**Assignment:** When a line of the records contains "return", copy it.

....................

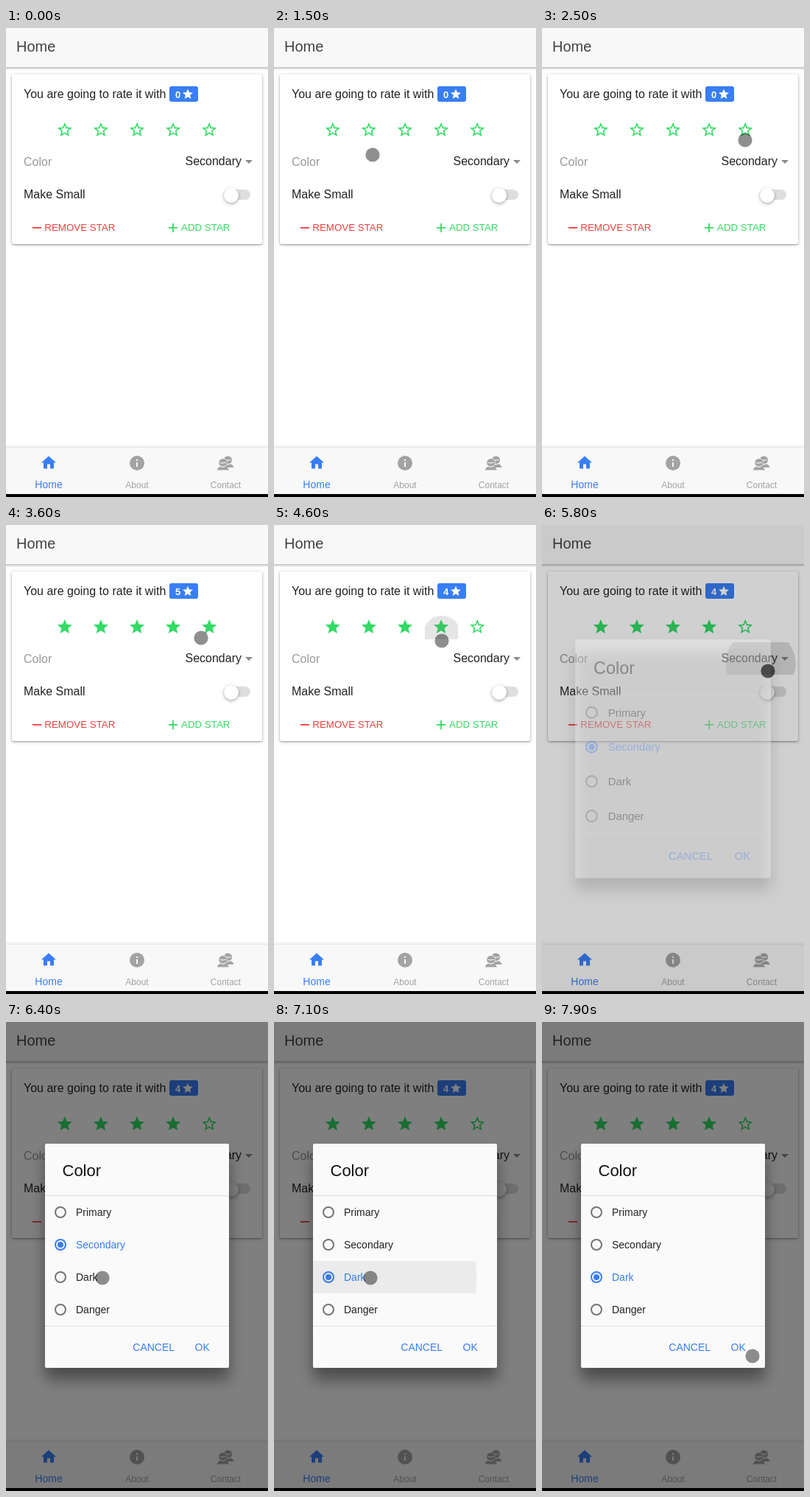
Animation, 356 px wide and 636 px high, one loop 8000 ms. Source, as an HTML page with a canvas:

```html
<!DOCTYPE html>
<html lang="en">
<head>
<meta charset="utf-8">
<title>Star rating</title>
<style>
  html, body { margin: 0; width: 100%; height: 100%; overflow: hidden; background: #fff; }
  canvas { display: block; width: 356px; height: 636px; }
</style>
</head>
<body>
<canvas id="stage" width="356" height="636"></canvas>
<script>
const ctx = document.getElementById('stage').getContext('2d');
const W = 356, H = 636, LOOP = 8000;
const BLUE = '#387ef5', GREEN = '#32db64', RED = '#f53d3d', MUTED = '#a3a3a3';
const FONT = '"Liberation Sans", Arial, sans-serif';

const STAR = new Path2D('M12 17.27L18.18 21l-1.64-7.03L22 9.24l-7.19-.61L12 2 9.19 8.63 2 9.24l5.46 4.73L5.82 21z');
const STAR_LINE = new Path2D('M22 9.24l-7.19-.62L12 2 9.19 8.63 2 9.24l5.46 4.73L5.82 21 12 17.27 18.18 21l-1.63-7.03L22 9.24zM12 15.4l-3.76 2.27 1-4.28-3.32-2.88 4.38-.38L12 6.1l1.71 4.04 4.38.38-3.32 2.88 1 4.28L12 15.4z');
const HOUSE = new Path2D('M10 20v-6h4v6h5v-8h3L12 3 2 12h3v8z');

const RATE = [[2700, 5], [4400, 4]];
const OPEN_AT = 5719, PICK_AT = 6750;
const PRESSES = [2680, 4390, 5690, 6740];

// Pointer stops: time, x, y
const PATH = [
  [1140, 152, 650], [1300, 140, 310], [1400, 134, 186], [1500, 134, 172],
  [1900, 186, 160], [2450, 276, 152], [3400, 276, 152], [4050, 228, 157],
  [4800, 228, 157], [5400, 307, 198], [5900, 307, 198], [6370, 131, 347],
  [7200, 131, 347], [7600, 126, 396], [7880, 286, 453]
];

// Ripples: start, duration, centre, reach, clip box
const RIPPLES = [
  [2690, 400, 276, 148, 50, [254, 119, 45, 36]],
  [4400, 400, 228, 148, 50, [205, 119, 45, 36]],
  [5690, 700, 297, 188, 300, [8, 159, 340, 44]]
];
const OPTION_RIPPLE = [6740, 500, 131, 347, 200, [53, 324, 250, 44]];

const clamp = v => Math.max(0, Math.min(1, v));
const smooth = v => { v = clamp(v); return v * v * (3 - 2 * v); };

function rect(x, y, w, h, color, r = 0) {
  ctx.fillStyle = color;
  ctx.beginPath();
  ctx.roundRect(x, y, w, h, r);
  ctx.fill();
}

function circle(x, y, r, color) {
  ctx.fillStyle = color;
  ctx.beginPath();
  ctx.arc(x, y, r, 0, Math.PI * 2);
  ctx.fill();
}

function text(str, x, y, size, color, align = 'left', weight = '') {
  ctx.font = `${weight} ${size}px ${FONT}`;
  ctx.textAlign = align;
  ctx.fillStyle = color;
  ctx.fillText(str, x, y);
}

function icon(path, x, y, color, scale = 1) {
  ctx.save();
  ctx.translate(x, y);
  ctx.scale(scale, scale);
  ctx.fillStyle = color;
  ctx.fill(path, 'evenodd');
  ctx.restore();
}

function shadowed(x, y, w, h, color, r, dy, blur, alpha) {
  ctx.save();
  ctx.shadowColor = `rgba(0,0,0,${alpha})`;
  ctx.shadowOffsetY = dy;
  ctx.shadowBlur = blur;
  rect(x, y, w, h, color, r);
  ctx.restore();
}

function fade(y0, y1, a0, a1) {
  const g = ctx.createLinearGradient(0, y0, 0, y1);
  g.addColorStop(0, `rgba(0,0,0,${a0})`);
  g.addColorStop(1, `rgba(0,0,0,${a1})`);
  rect(0, y0, W, y1 - y0, g);
}

function ripple([start, dur, x, y, reach, box], t) {
  const p = (t - start) / dur;
  if (p <= 0 || p >= 1) return;
  ctx.save();
  ctx.beginPath();
  ctx.rect(...box);
  ctx.clip();
  ctx.globalAlpha *= 0.2 * (1 - p * p);
  circle(x, y, reach * p, '#555');
  ctx.restore();
}

function header() {
  rect(0, 0, W, 53, '#f8f8f8');
  fade(53, 57, 0.26, 0);
  text('Home', 14, 32, 20, '#424242');
}

function card(t) {
  shadowed(8, 63, 340, 230, '#fff', 2, 1, 5, 0.2);
  shadowed(8, 63, 340, 230, '#fff', 2, 1, 2, 0.3);

  const rating = RATE.reduce((r, [at, n]) => t >= at ? n : r, 0);
  text('You are going to rate it with', 24, 95, 16, '#222');
  rect(222, 79, 39, 21, BLUE, 3);
  text(rating, 230, 95, 13, '#fff', 'left', 'bold');
  icon(STAR, 238.6, 81.3, '#fff', 0.7);

  for (let i = 0; i < 5; i++) {
    icon(i < rating ? STAR : STAR_LINE, 67.8 + i * 49.1, 126, GREEN);
  }

  text('Color', 24, 187, 16, '#999');
  text('Secondary', 243.5, 186, 16, '#222');
  ctx.fillStyle = '#8a8a8a';
  ctx.beginPath();
  ctx.moveTo(325, 179);
  ctx.lineTo(335, 179);
  ctx.lineTo(330, 184);
  ctx.fill();

  text('Make Small', 24, 231, 16, '#222');
  rect(296, 219, 36, 14, '#dedede', 7);
  shadowed(296, 217, 20, 20, '#fff', 10, 1.5, 4, 0.35);

  rect(36, 270, 12, 1.8, RED);
  text('REMOVE STAR', 52.3, 275, 13.333, RED);
  rect(221, 270, 12, 1.8, GREEN);
  rect(226.1, 265, 1.8, 12, GREEN);
  text('ADD STAR', 238, 275, 13.333, GREEN);
}

function person(x, y) {
  circle(x, y, 5.6, MUTED);
  ctx.beginPath();
  ctx.moveTo(x - 8, y + 10);
  ctx.quadraticCurveTo(x - 7, y + 6, x - 3, y + 5);
  ctx.lineTo(x + 3, y + 5);
  ctx.quadraticCurveTo(x + 7, y + 6, x + 8, y + 10);
  ctx.fill();
  ctx.strokeStyle = '#f8f8f8';
  ctx.lineWidth = 1.1;
  ctx.beginPath();
  ctx.moveTo(x - 4.2, y);
  ctx.quadraticCurveTo(x, y + 1, x + 4.2, y - 0.6);
  ctx.moveTo(x - 3.6, y + 4.2);
  ctx.quadraticCurveTo(x, y + 7.5, x + 3.6, y + 4.2);
  ctx.stroke();
}

function tabs() {
  fade(564, 568, 0, 0.05);
  rect(0, 568, W, 64, '#f8f8f8');
  rect(0, 568, W, 1, '#e6e6e6');
  icon(HOUSE, 46, 577.5, BLUE);
  text('Home', 58, 624, 14, BLUE, 'center');

  circle(178, 590, 10, MUTED);
  rect(177, 589, 2, 6, '#f8f8f8');
  rect(177, 585, 2, 2, '#f8f8f8');
  text('About', 178, 624, 12, MUTED, 'center');

  person(301.5, 586);
  circle(294.5, 589.5, 6.4, '#f8f8f8');
  person(294.8, 589.5);
  text('Contact', 298.5, 624, 12, MUTED, 'center');
}

function radio(label, y, dot) {
  const on = dot > 0;
  ctx.strokeStyle = on ? BLUE : '#757575';
  ctx.lineWidth = 2;
  ctx.beginPath();
  ctx.arc(74, y, 7, 0, Math.PI * 2);
  ctx.stroke();
  if (on) circle(74, y, 4 * dot, BLUE);
  text(label, 95, y + 5, 14, on ? BLUE : '#222');
}

function dialog(t) {
  const p = smooth((t - OPEN_AT) / 200);
  if (p <= 0) return;
  rect(0, 0, W, 632, `rgba(0,0,0,${0.5 * p})`);

  const scale = 1.1 - 0.1 * p;
  ctx.save();
  ctx.globalAlpha = p;
  ctx.translate(178, 317);
  ctx.scale(scale, scale);
  ctx.translate(-178, -317);
  shadowed(53, 165, 250, 304, '#fafafa', 2, 16, 20, 0.4);
  text('Color', 76.5, 209, 22, '#111');
  rect(53, 235, 250, 1, '#dedede');
  rect(53, 412, 250, 1, '#dedede');

  const picked = t >= PICK_AT;
  const dots = [0, picked ? 0 : 1, smooth((t - PICK_AT) / 200), 0];
  ['Primary', 'Secondary', 'Dark', 'Danger'].forEach((name, i) => radio(name, 258 + i * 44, dots[i]));
  ripple(OPTION_RIPPLE, t);

  text('CANCEL', 172.3, 446, 14, BLUE);
  text('OK', 256.6, 446, 14, BLUE);
  ctx.restore();
}

function pointer(t) {
  if (t < PATH[0][0]) return;
  let i = 0;
  while (i < PATH.length - 2 && t >= PATH[i + 1][0]) i++;
  const [t0, x0, y0] = PATH[i], [t1, x1, y1] = PATH[i + 1];
  const p = (t - t0) / (t1 - t0);
  const k = i < 2 ? clamp(p) : smooth(p);
  const down = PRESSES.some(at => t >= at && t < at + 150);
  circle(x0 + (x1 - x0) * k, y0 + (y1 - y0) * k, 9.6, `rgba(0,0,0,${down ? 0.62 : 0.44})`);
}

function draw(t) {
  rect(0, 0, W, H, '#fff');
  header();
  card(t);
  RIPPLES.forEach(r => ripple(r, t));
  tabs();
  dialog(t);
  pointer(t);
  rect(0, 632, W, 4, '#000');
}

const begin = performance.now();
function tick() {
  draw((performance.now() - begin) % LOOP);
  requestAnimationFrame(tick);
}
tick();
</script>
</body>
</html>
```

....................

**Answer section:**
const smooth = v => { v = clamp(v); return v * v * (3 - 2 * v); };
  if (p <= 0 || p >= 1) return;
  if (p <= 0) return;
  if (t < PATH[0][0]) return;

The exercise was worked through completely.